Dan Jurgens, Louise Simonson, Roger Stern, Jerry Ordway, Karl Kesel, William Messner-Loebs, Gerard Jones
Jon Bogdanove, Tom Grummett, Jackson Guice, Dennis Janke, Denis Rodier, Walt Simonson, Curt Swan, M. D. Bright
Covering nearly 40 issues and a year’s worth of time, this was the comic event in the ‘90s. I don’t care what John Landis’s hipser son says. It was popular, critically acclaimed, and people completely bought into it. Additionally, the story still holds up and is remembered popularly today. The funny thing about it is that the creators didn’t intend on the story to be as big as it became. They felt it would have been an interesting story to tell as they had to jettison their original plans due to the then-new Lois & Clark TV show. They came up with the idea that Superman is being taken for granted. What happens if he is just gone one day?
The story is really three parts. The first is a seven issue throw down which ultimately ends with Superman’s death. The second part is a nine issue tale that centers on how the DC Universe reacts to Superman’s death and what happens due to it. The final part is a twenty issue arc that deals with 4 new characters claiming to be Superman and concludes with the original Man of Steel back to life. Length alone, this story is epic. And, surprisingly, it never got dull. The writers plotted this out very, very well, especially after the death became national news and there would be a more critical eye on the two subsequent parts.
Something like this had never quite been done before on this scale. The downside of Superman’s death and return is that it lead to a host of other “events” in comics to radically change characters to boost sales. It happens a lot today, but I feel that, unlike during the Death and Return, it is now looked at as more “how can we build sales” and less “lets tell an awesome story”.
I’ll admit my views on this tale might be a bit nostalgic fueled. This is when I first got into comics and I was enthralled by it all. However, the story is still great today, and I like looking at these old issues. Honestly, as a kid, it was a great time to be into comics.
After the success of Kingdom Come, Wizard Magazine (anyone remember them?) asked Alex Ross how he envisioned the Marvel Universe’s future. What came from it was a sketch book with various notes. Apparently, it impressed Marvel so much that they commissioned it as a 14 issue series.

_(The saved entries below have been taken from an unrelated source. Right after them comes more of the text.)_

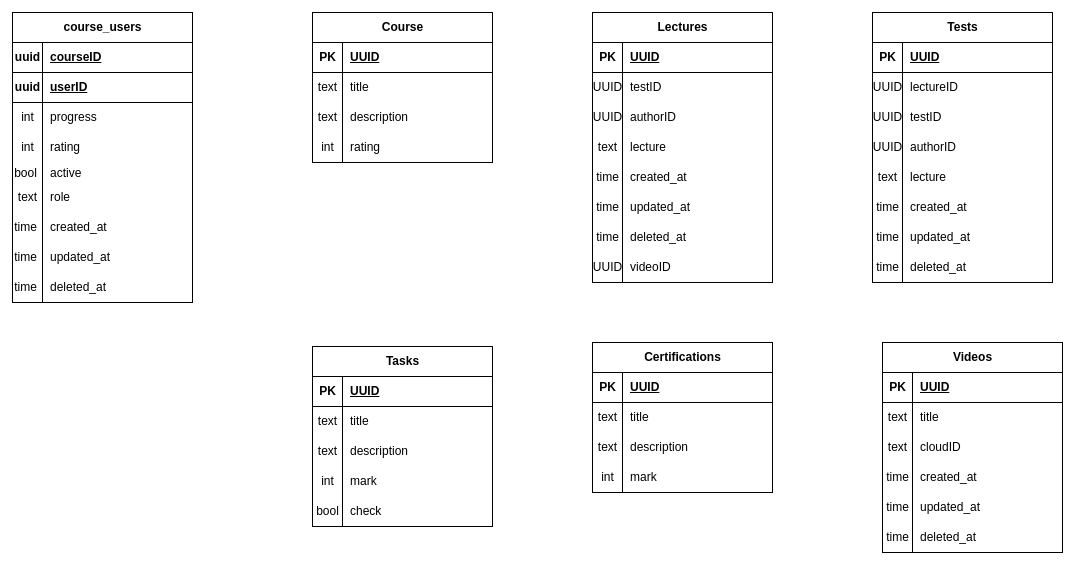
<!DOCTYPE html>
<html lang="en">
<head>
<meta charset="utf-8">
<title>Course database schema</title>
<style>
:root { --paper: #ffffff; --ink: #000000; --row: 30px; }
* { box-sizing: border-box; margin: 0; padding: 0; }
body { width: 1075px; height: 565px; overflow: hidden; background: var(--paper); }
.schema {
  position: relative; width: 1075px; height: 565px; overflow: hidden;
  font: 12px/14px "Liberation Sans", Arial, sans-serif; color: var(--ink);
}
.entity {
  position: absolute; width: 181px; display: flex; flex-direction: column;
  border: 1px solid var(--ink); border-bottom: 0;
}
.entity h2 {
  height: var(--row); padding-top: 7px; border-bottom: 1px solid var(--ink);
  font-size: 12px; line-height: 14px; font-weight: 700; text-align: center;
}
.fields { list-style: none; }
.fields li { display: flex; height: var(--row); }
.fields .key, .fields li:last-child { border-bottom: 1px solid var(--ink); }
.type, .name { padding-top: 7px; white-space: nowrap; }
.type {
  flex: 0 0 30px; display: flex; justify-content: center;
  overflow: hidden; border-right: 1px solid var(--ink);
}
.name { padding-left: 7px; }
.key { font-weight: 700; }
.key .name { text-decoration: underline; }
.fields .short { height: 20px; }
.short .type, .short .name { padding-top: 3px; }
.nudged .type { padding-right: 4px; }
#course-users { left: 12px; top: 12px; }
#course { left: 312px; top: 12px; }
#lectures { left: 592px; top: 12px; }
#tests { left: 872px; top: 12px; }
#tasks { left: 312px; top: 346px; }
#certifications { left: 592px; top: 342px; }
#videos { left: 882px; top: 342px; }
</style>
</head>
<body>
<main class="schema">
  <section class="entity" id="course-users">
    <h2>course_users</h2>
    <ul class="fields">
      <li class="key"><span class="type">uuid</span><span class="name">courseID</span></li>
      <li class="key"><span class="type">uuid</span><span class="name">userID</span></li>
      <li><span class="type">int</span><span class="name">progress</span></li>
      <li><span class="type">int</span><span class="name">rating</span></li>
      <li class="short nudged"><span class="type">bool</span><span class="name">active</span></li>
      <li><span class="type">text</span><span class="name">role</span></li>
      <li class="nudged"><span class="type">time</span><span class="name">created_at</span></li>
      <li class="nudged"><span class="type">time</span><span class="name">updated_at</span></li>
      <li class="nudged"><span class="type">time</span><span class="name">deleted_at</span></li>
    </ul>
  </section>

  <section class="entity" id="course">
    <h2>Course</h2>
    <ul class="fields">
      <li class="key"><span class="type">PK</span><span class="name">UUID</span></li>
      <li><span class="type">text</span><span class="name">title</span></li>
      <li><span class="type">text</span><span class="name">description</span></li>
      <li><span class="type">int</span><span class="name">rating</span></li>
    </ul>
  </section>

  <section class="entity" id="lectures">
    <h2>Lectures</h2>
    <ul class="fields">
      <li class="key"><span class="type">PK</span><span class="name">UUID</span></li>
      <li><span class="type">UUID</span><span class="name">testID</span></li>
      <li><span class="type">UUID</span><span class="name">authorID</span></li>
      <li><span class="type">text</span><span class="name">lecture</span></li>
      <li><span class="type">time</span><span class="name">created_at</span></li>
      <li><span class="type">time</span><span class="name">updated_at</span></li>
      <li><span class="type">time</span><span class="name">deleted_at</span></li>
      <li><span class="type">UUID</span><span class="name">videoID</span></li>
    </ul>
  </section>

  <section class="entity" id="tests">
    <h2>Tests</h2>
    <ul class="fields">
      <li class="key"><span class="type">PK</span><span class="name">UUID</span></li>
      <li><span class="type">UUID</span><span class="name">lectureID</span></li>
      <li><span class="type">UUID</span><span class="name">testID</span></li>
      <li><span class="type">UUID</span><span class="name">authorID</span></li>
      <li><span class="type">text</span><span class="name">lecture</span></li>
      <li><span class="type">time</span><span class="name">created_at</span></li>
      <li><span class="type">time</span><span class="name">updated_at</span></li>
      <li><span class="type">time</span><span class="name">deleted_at</span></li>
    </ul>
  </section>

  <section class="entity" id="tasks">
    <h2>Tasks</h2>
    <ul class="fields">
      <li class="key"><span class="type">PK</span><span class="name">UUID</span></li>
      <li><span class="type">text</span><span class="name">title</span></li>
      <li><span class="type">text</span><span class="name">description</span></li>
      <li><span class="type">int</span><span class="name">mark</span></li>
      <li><span class="type">bool</span><span class="name">check</span></li>
    </ul>
  </section>

  <section class="entity" id="certifications">
    <h2>Certifications</h2>
    <ul class="fields">
      <li class="key"><span class="type">PK</span><span class="name">UUID</span></li>
      <li><span class="type">text</span><span class="name">title</span></li>
      <li><span class="type">text</span><span class="name">description</span></li>
      <li><span class="type">int</span><span class="name">mark</span></li>
    </ul>
  </section>

  <section class="entity" id="videos">
    <h2>Videos</h2>
    <ul class="fields">
      <li class="key"><span class="type">PK</span><span class="name">UUID</span></li>
      <li><span class="type">text</span><span class="name">title</span></li>
      <li><span class="type">text</span><span class="name">cloudID</span></li>
      <li><span class="type">time</span><span class="name">created_at</span></li>
      <li><span class="type">time</span><span class="name">updated_at</span></li>
      <li><span class="type">time</span><span class="name">deleted_at</span></li>
    </ul>
  </section>
</main>
</body>
</html>
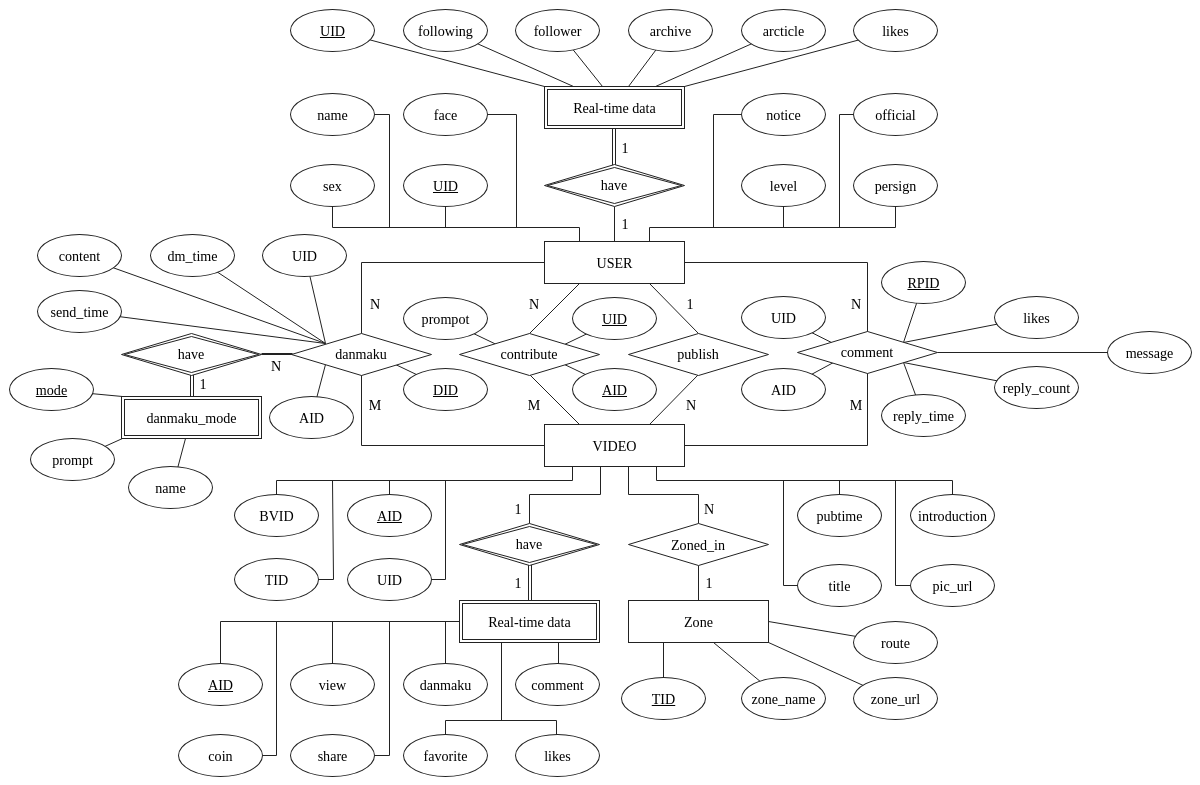
<!DOCTYPE html>
<html lang="en">
<head>
<meta charset="utf-8">
<title>Entity relationship diagram</title>
<style>
:root { --ink: #000; --paper: #fff; --rule: #222; }
* { box-sizing: border-box; }
body { margin: 0; background: var(--paper); }
.diagram {
  position: relative; width: 1200px; height: 785px; overflow: hidden;
  background: var(--paper); color: var(--ink);
  font: 14.1px/16px "Liberation Serif", "Times New Roman", serif;
}
.links { position: absolute; inset: 0; fill: none; stroke: var(--rule); stroke-width: 1; }
.links .relation { fill: var(--paper); }
.attribute, .entity, .relation-name, .cardinality {
  position: absolute; display: flex; align-items: center; justify-content: center; white-space: nowrap;
}
.attribute {
  width: 85px; height: 43px; margin: -21px 0 0 -42px;
  border: 1px solid var(--rule); border-radius: 50%; background: var(--paper);
}
.entity {
  width: 141px; height: 43px; margin: -21px 0 0 -70px;
  border: 1px solid var(--rule); background: var(--paper);
}
.weak::before { content: ""; position: absolute; inset: 2px; border: 1px solid var(--rule); }
.relation-name { width: 100px; height: 20px; margin: -10px 0 0 -50px; }
.cardinality { width: 20px; height: 20px; margin: -10px 0 0 -10px; }
u { text-underline-offset: 1px; text-decoration-thickness: 1px; }
</style>
</head>
<body>
<main class="diagram">
  <svg class="links" width="1200" height="785" viewBox="0 0 1200 785" aria-hidden="true">
    <defs>
      <polygon id="relation" points="-70,0 0,-21 70,0 0,21"/>
      <g id="weak-relation">
        <polygon points="-70,0 0,-21 70,0 0,21"/>
        <polygon points="-67,0 0,-18 67,0 0,18"/>
      </g>
    </defs>
    <g transform="translate(.5 .5)">
      <g id="user-data-links">
        <path d="M368 39 544 86M472 41 573 86M570 46 602 86M658 46 628 86M754 42 655 86M860 39 684 86"/>
        <path d="M612 128V167M615 128V167M614 206V241"/>
      </g>
      <g id="user-attribute-links">
        <path d="M332 204V227H579V241M374 114H389V227M445 204V227M486 114H516V227"/>
        <path d="M895 204V227H649V241M742 114H713V227M783 204V227M855 114H839V227"/>
      </g>
      <g id="user-video-links">
        <path d="M544 262H361V333M361 374V445H544"/>
        <path d="M684 262H867V333M867 372V445H684"/>
        <path d="M579 283 529 333M529 374 579 424M649 283 698 333M698 374 649 424"/>
      </g>
      <g id="danmaku-links">
        <path d="M112 267 325 343M216 271 325 343M309 274 325 343M118 316 325 343M325 364 316 398M395 364 418 375"/>
        <path d="M261 353.5H292" stroke-width="2"/>
        <path d="M190 373V397M193 373V397M90 393 122 396M122 438 102 447M185 438 177 468"/>
      </g>
      <g id="contribute-links">
        <path d="M473 333 496 344M587 333 564 344M564 364 587 375"/>
      </g>
      <g id="comment-links">
        <path d="M809 331 833 343M809 375 833 362M917 300 903 342M1000 323 903 342M937 352H1108M903 362 1000 381M903 362 916 397"/>
      </g>
      <g id="video-links">
        <path d="M276 495V480H572V466M332 480 333 579H317M389 480V495M445 480V579H430"/>
        <path d="M600 466V494H529V523M628 466V494H698V523"/>
        <path d="M656 466V480H952V495M783 480V585H798M839 480V495M895 480V585H911"/>
      </g>
      <g id="video-data-links">
        <path d="M528 562V601M531 562V601"/>
        <path d="M459 621H220V664M276 621V755H261M332 621V664M389 621V755H374M445 621V664"/>
        <path d="M558 642V664M501 642V720M445 735V720H556V735"/>
      </g>
      <g id="zone-links">
        <path d="M698 565V600M663 642V678M713 642 761 682M768 642 865 686M768 621 856 636"/>
      </g>
      <g id="relations">
        <use class="relation" href="#weak-relation" x="614" y="185"/>
        <use class="relation" href="#weak-relation" x="191" y="354"/>
        <use class="relation" href="#weak-relation" x="529" y="544"/>
        <use class="relation" href="#relation" x="361" y="354"/>
        <use class="relation" href="#relation" x="529" y="354"/>
        <use class="relation" href="#relation" x="698" y="354"/>
        <use class="relation" href="#relation" x="867" y="352"/>
        <use class="relation" href="#relation" x="698" y="544"/>
      </g>
    </g>
  </svg>

  <section aria-label="User real-time data">
    <span class="attribute" style="left:332px;top:30px"><u>UID</u></span>
    <span class="attribute" style="left:445px;top:30px">following</span>
    <span class="attribute" style="left:557px;top:30px">follower</span>
    <span class="attribute" style="left:670px;top:30px">archive</span>
    <span class="attribute" style="left:783px;top:30px">arcticle</span>
    <span class="attribute" style="left:895px;top:30px">likes</span>
    <strong class="entity weak" style="left:614px;top:107px;font-weight:400">Real-time data</strong>
    <span class="relation-name" style="left:614px;top:185px">have</span>
    <span class="cardinality" style="left:625px;top:148px">1</span>
    <span class="cardinality" style="left:625px;top:224px">1</span>
  </section>

  <section aria-label="User">
    <span class="attribute" style="left:332px;top:114px">name</span>
    <span class="attribute" style="left:445px;top:114px">face</span>
    <span class="attribute" style="left:783px;top:114px">notice</span>
    <span class="attribute" style="left:895px;top:114px">official</span>
    <span class="attribute" style="left:332px;top:185px">sex</span>
    <span class="attribute" style="left:445px;top:185px"><u>UID</u></span>
    <span class="attribute" style="left:783px;top:185px">level</span>
    <span class="attribute" style="left:895px;top:185px">persign</span>
    <span class="entity" style="left:614px;top:262px">USER</span>
  </section>

  <section aria-label="Danmaku">
    <span class="attribute" style="left:79px;top:255px">content</span>
    <span class="attribute" style="left:192px;top:255px">dm_time</span>
    <span class="attribute" style="left:304px;top:255px">UID</span>
    <span class="attribute" style="left:79px;top:311px">send_time</span>
    <span class="attribute" style="left:311px;top:417px">AID</span>
    <span class="attribute" style="left:445px;top:389px"><u>DID</u></span>
    <span class="relation-name" style="left:361px;top:354px">danmaku</span>
    <span class="cardinality" style="left:375px;top:304px">N</span>
    <span class="cardinality" style="left:375px;top:405px">M</span>
  </section>

  <section aria-label="Danmaku mode">
    <span class="relation-name" style="left:191px;top:354px">have</span>
    <span class="cardinality" style="left:276px;top:366px">N</span>
    <span class="cardinality" style="left:203px;top:384px">1</span>
    <span class="entity weak" style="left:191px;top:417px">danmaku_mode</span>
    <span class="attribute" style="left:51px;top:389px"><u>mode</u></span>
    <span class="attribute" style="left:72px;top:459px">prompt</span>
    <span class="attribute" style="left:170px;top:487px">name</span>
  </section>

  <section aria-label="Contribute and publish">
    <span class="attribute" style="left:445px;top:318px">prompot</span>
    <span class="attribute" style="left:614px;top:318px"><u>UID</u></span>
    <span class="attribute" style="left:614px;top:389px"><u>AID</u></span>
    <span class="relation-name" style="left:529px;top:354px">contribute</span>
    <span class="cardinality" style="left:534px;top:304px">N</span>
    <span class="cardinality" style="left:534px;top:405px">M</span>
    <span class="relation-name" style="left:698px;top:354px">publish</span>
    <span class="cardinality" style="left:690px;top:304px">1</span>
    <span class="cardinality" style="left:691px;top:405px">N</span>
  </section>

  <section aria-label="Comment">
    <span class="attribute" style="left:783px;top:317px">UID</span>
    <span class="attribute" style="left:783px;top:389px">AID</span>
    <span class="attribute" style="left:923px;top:282px"><u>RPID</u></span>
    <span class="attribute" style="left:1036px;top:317px">likes</span>
    <span class="attribute" style="left:1149px;top:352px">message</span>
    <span class="attribute" style="left:1036px;top:387px">reply_count</span>
    <span class="attribute" style="left:923px;top:415px">reply_time</span>
    <span class="relation-name" style="left:867px;top:352px">comment</span>
    <span class="cardinality" style="left:856px;top:304px">N</span>
    <span class="cardinality" style="left:856px;top:405px">M</span>
  </section>

  <section aria-label="Video">
    <span class="entity" style="left:614px;top:445px">VIDEO</span>
    <span class="attribute" style="left:276px;top:515px">BVID</span>
    <span class="attribute" style="left:389px;top:515px"><u>AID</u></span>
    <span class="attribute" style="left:276px;top:579px">TID</span>
    <span class="attribute" style="left:389px;top:579px">UID</span>
    <span class="attribute" style="left:839px;top:515px">pubtime</span>
    <span class="attribute" style="left:952px;top:515px">introduction</span>
    <span class="attribute" style="left:839px;top:585px">title</span>
    <span class="attribute" style="left:952px;top:585px">pic_url</span>
  </section>

  <section aria-label="Video real-time data">
    <span class="cardinality" style="left:518px;top:509px">1</span>
    <span class="relation-name" style="left:529px;top:544px">have</span>
    <span class="cardinality" style="left:518px;top:583px">1</span>
    <span class="entity weak" style="left:529px;top:621px">Real-time data</span>
    <span class="attribute" style="left:220px;top:684px"><u>AID</u></span>
    <span class="attribute" style="left:332px;top:684px">view</span>
    <span class="attribute" style="left:445px;top:684px">danmaku</span>
    <span class="attribute" style="left:557px;top:684px">comment</span>
    <span class="attribute" style="left:220px;top:755px">coin</span>
    <span class="attribute" style="left:332px;top:755px">share</span>
    <span class="attribute" style="left:445px;top:755px">favorite</span>
    <span class="attribute" style="left:557px;top:755px">likes</span>
  </section>

  <section aria-label="Zone">
    <span class="cardinality" style="left:709px;top:509px">N</span>
    <span class="relation-name" style="left:698px;top:545px">Zoned_in</span>
    <span class="cardinality" style="left:709px;top:583px">1</span>
    <span class="entity" style="left:698px;top:621px">Zone</span>
    <span class="attribute" style="left:895px;top:642px">route</span>
    <span class="attribute" style="left:663px;top:698px"><u>TID</u></span>
    <span class="attribute" style="left:783px;top:698px">zone_name</span>
    <span class="attribute" style="left:895px;top:698px">zone_url</span>
  </section>
</main>
</body>
</html>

The story centers on the idea that, in the “near-future”, everyone in the Marvel Universe has gained superpowers, and how the world reacts to it. Most of the A-List Marvel characters come together in a story that cleverly connects most of the origins and major events in the Marvel Universe to one singular fate which suggests that these superpowers may have been given to humanity at a specific time for a specific purpose.
At first glance, that sounds either a bit ambitious or completely fan-wanky. However, writers Ross and Jim Kruger avoid this by making their tale wildly interesting and only revealing little bits at a time (making the reader wanting to know more). Further making this an excellent series is that it is completely accessible to non-Marvel readers. Each issue/chapter follows a specific format that allows the writers to fill in the blanks on who some of these people are through dialogue between two characters observing these events.
Ross doesn’t do the interior artwork. Those duties went to John Paul Leon. This was a smart move as I don’t think Ross’s art would have worked for this series the way it might have for Kingdom Come.
Earth X had two follow-ups which, while entertaining in their own right, were fairly disappointing. However, it doesn’t take away anything from the original series. Earth X is probably my favorite comic storyline. I recently re-read it about a year ago (the first time in over 10 years), and it completely recaptured my imagination. I am not kidding when I say that I became so engrossed with it that I lost all track of time (I started reading at 8pm and the next thing I knew, it was midnight!). If a book can do that, I can’t deny it’s anything short of fantastic.